Samantha: Maybe Kenzie — Kenzie Meehan. I just asked her for a favor.
Adelaide: It was probably our group text. No, it was Julie. It was her birthday — Julie King.
9. What’s your best guilty pleasure?
Adelaide: Oh gosh. I feel like I’ve said this a million times, but I really like Andy Capp’s Hot Fries. I’m a big fan.
Samantha: I would say either a hot bath, or key lime pie.
Adelaide: Oh, I like key lime pie.
Maybe both at the same time?
Samantha: [laughs] Both at the same time.
Adelaide: Ok, don’t act like you’ve never eaten in the bath tub.
And if you haven’t, don’t judge
Adelaide: Maybe I take my hot fries in there. Just kidding.
10. Question from Abby Erceg: Adelaide, talk what your inspiration for your business was and how you got started.
Adelaide: I was playing in Sweden at the time, and I’ve always written everything down. I’m a big journal fan, even when I was a kid. My mom was like, “No you cannot have another journal, Adelaide.” I just wanted more notebooks all the time. So it was probably predestined a little bit. I’ve always written everything down. After a game, I’ll draw the situations that happened and if I have a goalkeeper drill I really liked, I’ll write it down for later. I’m a big fan of writing in general and it always bothered me. I wanted to have a moleskin and nice look. I didn’t want to just draw the field in myself because it’d be ugly. I’ve got some OCD issues obviously.
I started emailing notebook companies, asking if they’d make this. I was going to help them, but they [responded] no, but we’ll sell it to you. Duktig is a Swedish word. It means to be good at something. At first, we just bought, me and my co-founder, Tiffany Weimer — we just bought 500 notebooks and what’s the worst that could happen. We sold out of those, so we bought more. Then we’ve added a whole bunch more notebooks — different kinds. We have have hardcover, softcover, big, small. We have a player notebook and it’s grown from there.

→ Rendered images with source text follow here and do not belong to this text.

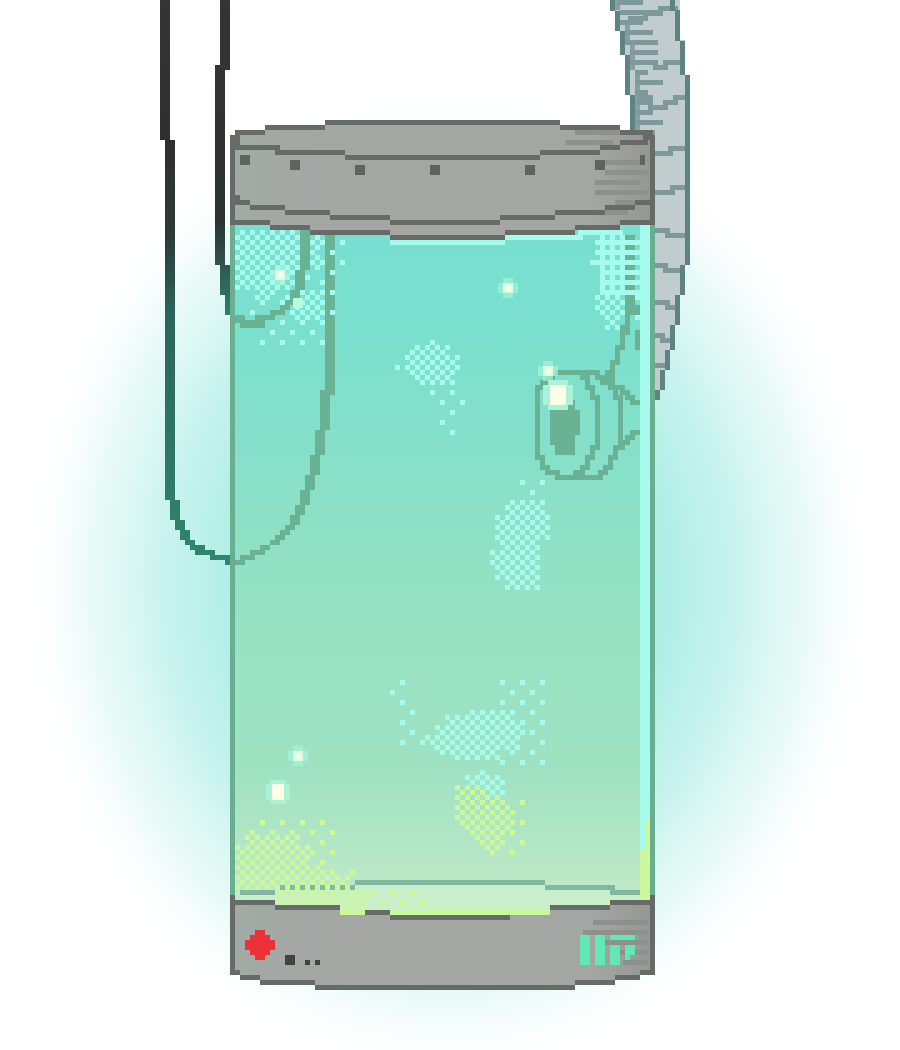
<!DOCTYPE html>
<html lang="en">
<head>
<meta charset="utf-8">
<title>Specimen tank</title>
<style>
:root{
  --metal:#a4a6a4; --metal-dark:#676b68; --metal-shade:#8d918e;
  --sheen:#a5fbec; --lime:#cbf89c; --inner:#69b394; --glass-edge:#6aae90;
  --hose:#c0cccd; --hose-line:#7d999b; --hose-dark:#5f8383;
  --red:#ec3038; --led:#62e8b2; --ink:#3f4341;
}
html,body{margin:0;background:#fff;overflow:hidden}
svg{display:block;width:900px;height:1050px}
.pixel{shape-rendering:crispEdges}
.line{fill:none;stroke-width:5;stroke-linecap:square;stroke-linejoin:miter}
.metal-line{stroke:var(--metal-dark)}
.shade-line{stroke:var(--metal-shade)}
.inner-line{stroke:var(--inner)}
.hose-ridge{stroke:var(--hose-line)}
</style>
</head>
<body>
<svg viewBox="0 0 900 1050" role="img" aria-label="Pixel art of a glowing glass tank with cables and a hose">
<defs>
  <radialGradient id="glow">
    <stop offset="0" stop-color="#a6ece2"/>
    <stop offset=".5" stop-color="#aeeee5"/>
    <stop offset=".66" stop-color="#bdf1ea" stop-opacity=".85"/>
    <stop offset=".84" stop-color="#d5f6f1" stop-opacity=".5"/>
    <stop offset="1" stop-color="#fff" stop-opacity="0"/>
  </radialGradient>
  <linearGradient id="liquid" x1="0" y1="0" x2="0" y2="1">
    <stop offset="0" stop-color="#77dfd2"/>
    <stop offset=".2" stop-color="#7bdfcd"/>
    <stop offset=".42" stop-color="#8be0c7"/>
    <stop offset=".62" stop-color="#98e2c2"/>
    <stop offset=".8" stop-color="#a0e2c2"/>
    <stop offset=".93" stop-color="#b9e8c6"/>
    <stop offset="1" stop-color="#c8ecc8"/>
  </linearGradient>
  <linearGradient id="cable" gradientUnits="userSpaceOnUse" x1="0" y1="0" x2="0" y2="565">
    <stop offset="0" stop-color="#363434"/>
    <stop offset=".25" stop-color="#302f2f"/>
    <stop offset=".42" stop-color="#2c3a37"/>
    <stop offset=".55" stop-color="#2b6459"/>
    <stop offset="1" stop-color="#30866f"/>
  </linearGradient>
  <linearGradient id="cable-short" gradientUnits="userSpaceOnUse" x1="0" y1="0" x2="0" y2="315">
    <stop offset="0" stop-color="#363434"/>
    <stop offset=".7" stop-color="#2d3230"/>
    <stop offset="1" stop-color="#30806c"/>
  </linearGradient>
  <linearGradient id="metal" x1="0" y1="0" x2="1" y2="0">
    <stop offset="0" stop-color="#a1aba4"/>
    <stop offset=".2" stop-color="#a4a6a4"/>
    <stop offset=".85" stop-color="#a4a6a4"/>
    <stop offset="1" stop-color="#929794"/>
  </linearGradient>
  <pattern id="checker" width="10" height="10" patternUnits="userSpaceOnUse">
    <path d="M0 0h5v5h-5zM5 5h5v5h-5z" fill="#a5fbec"/>
  </pattern>
  <pattern id="checker-lime" width="10" height="10" patternUnits="userSpaceOnUse">
    <path d="M0 0h5v5h-5zM5 5h5v5h-5z" fill="#cbf89c"/>
  </pattern>
  <pattern id="grid" width="10" height="10" patternUnits="userSpaceOnUse">
    <path d="M0 0h5v10h-5zM5 0h5v5h-5z" fill="#a5fbec"/>
  </pattern>
  <pattern id="sparse" width="20" height="20" patternUnits="userSpaceOnUse">
    <path d="M0 0h5v5h-5zM10 10h5v5h-5z" fill="#a5fbec"/>
  </pattern>
  <pattern id="sparse-lime" width="20" height="20" patternUnits="userSpaceOnUse">
    <path d="M0 0h5v5h-5zM10 10h5v5h-5z" fill="#cbf89c"/>
  </pattern>
  <g id="spark">
    <path d="M-5 -10h10v5h5v10h-5v5h-10v-5h-5v-10h5z" fill="#a5f5d8" opacity=".7"/>
    <rect x="-5" y="-5" width="10" height="10" fill="#d5ffe8"/>
    <rect x="-3" y="-3" width="6" height="6" fill="#f4ffe2"/>
  </g>
  <g id="spark-large">
    <rect x="-10" y="-15" width="20" height="30" fill="#a9f3d6"/>
    <rect x="-15" y="-10" width="30" height="20" fill="#a9f3d6"/>
    <rect x="-8" y="-10" width="16" height="20" fill="#fdffe6"/>
  </g>
  <rect id="rivet" width="10" height="10" fill="#5f6461"/>
  <clipPath id="hose-clip"><path d="M615 0H680V40H685V75H690V265H685V295H680V325H675V350H670V370H665V390H660V400H635V70H630V45H625V25H620V10H615z"/></clipPath>
</defs>

<g id="backdrop">
  <rect width="900" height="1050" fill="#fff"/>
  <ellipse cx="450" cy="580" rx="430" ry="500" fill="url(#glow)"/>
</g>

<g id="hose" class="pixel">
  <path d="M610 0H680V40H685V75H690V265H685V295H680V325H675V350H670V370H665V390H660V400H630V95H625V55H620V30H615V10H610z" fill="var(--hose)"/>
  <g clip-path="url(#hose-clip)">
    <path d="M610 0H620V20H630V45H635V70H640V135H628V60H610z" fill="#85a1a3"/>
    <g class="line hose-ridge">
      <path d="M620 2H640M620 12H655M620 22H640M625 32H650M625 42H655M628 52H655M630 62H650M633 72H645M635 82H660M635 92H645M638 102H645M635 112H650M635 122H660"/>
      <path d="M630 18H645V13H660V8H675M640 62H655V67H665V62H680M640 97H650V107H665V102H675V97H685M655 153H670V148H690M655 192H672V187H690M655 230H667V235H690M655 265H665V270H685M655 302H667V307H680M655 335H662V340H675M655 365H670"/>
    </g>
  </g>
  <path class="line" stroke="var(--hose-dark)" d="M612 0V8M617 13V28M622 33V52M627 57V92M632 97V130M672 0V8M677 12V38M682 43V72M687 77V262M682 267V292M677 297V322M672 327V347M667 352V367M662 372V387M657 392V397"/>
</g>

<g id="cables" class="pixel">
  <path fill="url(#cable)" d="M160 0H170V140H175V500H180V520H185V530H190V540H195V545H205V550H215V555H232V565H225V560H210V555H195V550H190V545H185V540H180V530H175V520H170V500H165V140H160z"/>
  <path fill="url(#cable-short)" d="M220 0H230V70H225V265H230V315H225V295H220V265H215V65H220z"/>
</g>

<g id="glass" class="pixel">
  <rect x="230" y="200" width="425" height="720" fill="url(#liquid)"/>
  <g id="cables-behind-glass" fill="var(--inner)">
    <path d="M325 230H335V395H330V430H325V455H320V475H315V490H310V505H305V515H300V525H295V530H290V535H285V540H280V545H270V550H265V555H255V560H245V565H230V560H240V555H250V550H260V545H270V540H275V535H280V530H285V525H290V515H295V505H300V490H305V475H310V455H315V430H320V390H325z"/>
  </g>
  <g id="floor-rim">
    <path d="M240 895H275V890H355V885H545V890H615V895H640V915H300V910H270V905H240z" fill="#d2f3d0" opacity=".55"/>
    <path class="line" stroke="#80b99f" d="M242 892H272M357 882H542M547 887H612M612 892H637"/>
    <path stroke="#80b99f" stroke-width="5" stroke-dasharray="5" d="M280 887H355"/>
  </g>
  <g id="reflections">
    <path fill="url(#checker)" d="M235 230H325V250H320V270H310V280H300V290H275V300H255V290H235z"/>
    <path fill="url(#sparse)" d="M320 230H350V280H340V330H325V350H260V330H250V300H275V290H300V280H320z"/>
    <path fill="url(#checker)" d="M285 290H325V320H295V310H285z"/>
    <path fill="url(#grid)" d="M595 235H640V295H600V265H590V260H595z"/>
    <path fill="url(#checker)" d="M595 295H640V320H620V330H605V315H595z"/>
    <path fill="url(#checker)" d="M425 340H440V345H450V355H460V375H455V385H415V375H405V370H395V365H405V350H415V345H425z"/>
    <path fill="url(#sparse)" d="M415 385H460V390H470V420H460V440H440V410H430V395H415z"/>
    <path fill="url(#checker)" d="M505 500H540V510H550V540H540V590H505V580H495V570H490V550H500V540H495V515H505z"/>
    <path fill="url(#sparse)" d="M520 480H550V510H520z"/>
    <path fill="url(#checker)" d="M465 710H515V720H525V740H520V750H500V760H455V755H440V750H430V740H425V735H435V725H445V715H465z"/>
    <path fill="url(#sparse)" d="M385 680H410V710H420V730H430V750H400V710H385zM500 680H545V770H500V750H525V715H500z"/>
    <path fill="url(#checker)" d="M480 770H490V775H505V795H485V785H465V775H480z"/>
    <path fill="url(#checker-lime)" d="M455 785H485V795H505V805H515V835H505V850H480V840H470V830H460V820H455z"/>
    <path fill="url(#sparse-lime)" d="M505 795H525V860H480V845H505z"/>
    <path fill="url(#checker-lime)" d="M245 835H300V845H310V865H325V875H350V890H370V910H300V905H275V890H235V845H245z"/>
    <path fill="url(#sparse-lime)" d="M250 820H335V870H360V885H430V910H370V890H345V875H320V860H305V840H250z"/>
  </g>
  <path fill="var(--inner)" d="M300 230H310V270H305V290H300V300H295V305H290V310H285V315H275V320H265V328H240V323H230V315H245V320H255V315H270V310H280V305H285V300H290V290H295V270H300z"/>
  <g id="hose-nozzle">
    <path class="line inner-line" d="M557 372H597M597 377H612M552 377H547V382H542V387H537V457H542V467H547V472H557V477H600V472H605V467H610V457H615V447H620V397H615V387H610V382H602M582 377H587V387H592V397H597V447H592V457H587V467H582V472H575M617 387H622V392H627V397H632V402H637M620 447H622V442H627V437H632V432H637"/>
    <path fill="var(--inner)" d="M625 295H635V305H640V315H630V335H625V350H620V365H615V385H605V380H600V375H605V370H610V360H615V345H620V325H625zM635 330H640V350H635z"/>
    <path fill="var(--inner)" d="M560 400H575V410H580V435H575V455H555V445H550V410H560z"/>
    <path stroke="var(--inner)" stroke-width="10" stroke-dasharray="5" d="M630 235V295" fill="none"/>
  </g>
  <g id="sparks">
    <use href="#spark" x="280" y="275"/>
    <use href="#spark" x="508" y="288"/>
    <use href="#spark" x="548" y="371"/>
    <use href="#spark-large" x="558" y="395"/>
    <use href="#spark" x="298" y="756"/>
    <use href="#spark-large" x="278" y="792" transform="translate(278 792) scale(.8) translate(-278 -792)"/>
    <rect x="293" y="298" width="10" height="10" fill="#b9fbe2"/>
  </g>
  <g id="glass-edges">
    <rect x="230" y="200" width="5" height="710" fill="var(--glass-edge)"/>
    <rect x="650" y="200" width="5" height="710" fill="var(--glass-edge)"/>
    <rect x="640" y="220" width="10" height="630" fill="var(--sheen)"/>
    <path d="M640 850H645V820H650V900H640z" fill="var(--lime)"/>
    <path class="line" stroke="var(--sheen)" d="M392 242H502M507 237H580M580 232H620"/>
    <path class="line" stroke="var(--lime)" d="M342 912H548M552 907H605M610 902H640"/>
  </g>
</g>

<g id="base" class="pixel">
  <path fill="url(#metal)" d="M230 900H275V905H300V910H390V915H510V910H580V905H610V900H655V975H640V980H615V985H575V990H315V985H260V980H240V975H230z"/>
  <path class="line shade-line" d="M595 922H645M585 932H645M605 942H645M615 952H645M625 962H645"/>
  <path class="line metal-line" d="M232 897V972M652 897V972M237 902H272M277 907H337M342 912H387M392 917H507M512 912H547M552 907H607M612 902H650M242 977H257M262 982H312M317 987H572M577 982H612M617 977H637M642 972H650M232 972H237"/>
  <path d="M340 910H550V915H340z" fill="var(--lime)"/>
  <path class="line metal-line" d="M367 912H387M392 917H507"/>
  <path id="power-light" fill="var(--red)" d="M255 930H265V935H270V940H275V950H270V955H265V960H255V955H250V950H245V940H250V935H255z"/>
  <path id="ports" fill="var(--ink)" d="M285 955H295V965H285zM305 960H310V965H305zM315 960H320V965H315z"/>
  <path id="level-meter" fill="var(--led)" d="M580 935H590V965H580zM595 935H605V965H595zM610 935H635V940H610zM610 945H620V965H610zM625 945H635V955H625zM625 955H630V960H625z"/>
</g>

<g id="lid" class="pixel">
  <path fill="url(#metal)" d="M230 135H240V130H270V125H325V120H560V125H620V130H655V225H620V230H575V235H505V240H390V235H310V230H270V225H230z"/>
  <path class="line shade-line" d="M567 142H610M577 132H640M597 162H637M607 172H645M597 182H637M597 192H645M617 202H645M602 212H625"/>
  <path class="line metal-line" d="M232 137V222M652 137V222M237 137V132H262M267 127H322M327 122H557M562 127H617M622 132H650M237 142V147H277M277 152H342M347 157H537M542 152H597M602 147H617M622 142H645V137H650"/>
  <path class="line metal-line" d="M237 197V202H247M252 207H282M287 212H327M332 217H387M392 222H497M502 217H552M557 212H602M607 207H632M637 202H650M237 222H267M272 227H307M312 232H387M392 237H502M507 232H572M577 227H617M622 222H650"/>
  <g id="rivets">
    <use href="#rivet" x="240" y="155"/>
    <use href="#rivet" x="290" y="160"/>
    <use href="#rivet" x="355" y="165"/>
    <use href="#rivet" x="430" y="165"/>
    <use href="#rivet" x="525" y="165"/>
    <use href="#rivet" x="595" y="160"/>
    <rect x="640" y="155" width="5" height="10" fill="#5f6461"/>
  </g>
</g>
</svg>
</body>
</html>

Last year, one of the biggest pieces of feedback we got right off the bat was it needs to be waterproof. That makes a difference when you’re coaching — the times you’re caught in torrential downpours a lot. It’s hard to waterproof a notebook because it’s paper. A lot of the way you waterproof the notebook is to coat the pages. They end up feeling waxy and you have to write with a certain kind of pen and it doesn’t feel like regular paper. We’re kind of notebook snobs. Someone suggested stone paper. I looked it up and it’s just a little bit different because the water doesn’t run off of it. It absorbs it and then dries. You still have to write with oil-based ink. So a ball-point pen is fine — just not a fountain pen, anything that’s water-based basically. You can write with pencil or whatever and it just keeps your notes safe. We’re trying to transition everything over. Some of it’s still paper now. Some of it’s stone paper. It’s good for other reasons too — trees and all.
11. Question from Debhina: What do you think when you’re in goal? What do you think when it’s all happening?
Samantha: I’ve got this. Always best case. Always best case scenario, unless it’s Deb, then I’m like, “see ya!” No, I’m just kidding. I’m just kidding. If there’s something in my head, I’m not going to save it. Usually if it’s blank space, it’s good. It’s going to be a good one. Just happiness. I love what I do. It’s so fun to play. They’re such good players. She probably asked that because any good save that I would have, I would just be like, “Woo! Let’s go!” The girls just crack up. I just love it.
Give us a question for the next NC Courage staff member doing Starting XI Questions, assistant coach Nathan Thackeray.
Can you talk about your knee injury?
What’s your funniest goalkeeping story to date?
Can we get a video of you doing your American accent?
Other Starting XI Questions
Check out our other Starting XI Questions from the 2019 season so far:
Cari Roccaro & Ryan Williams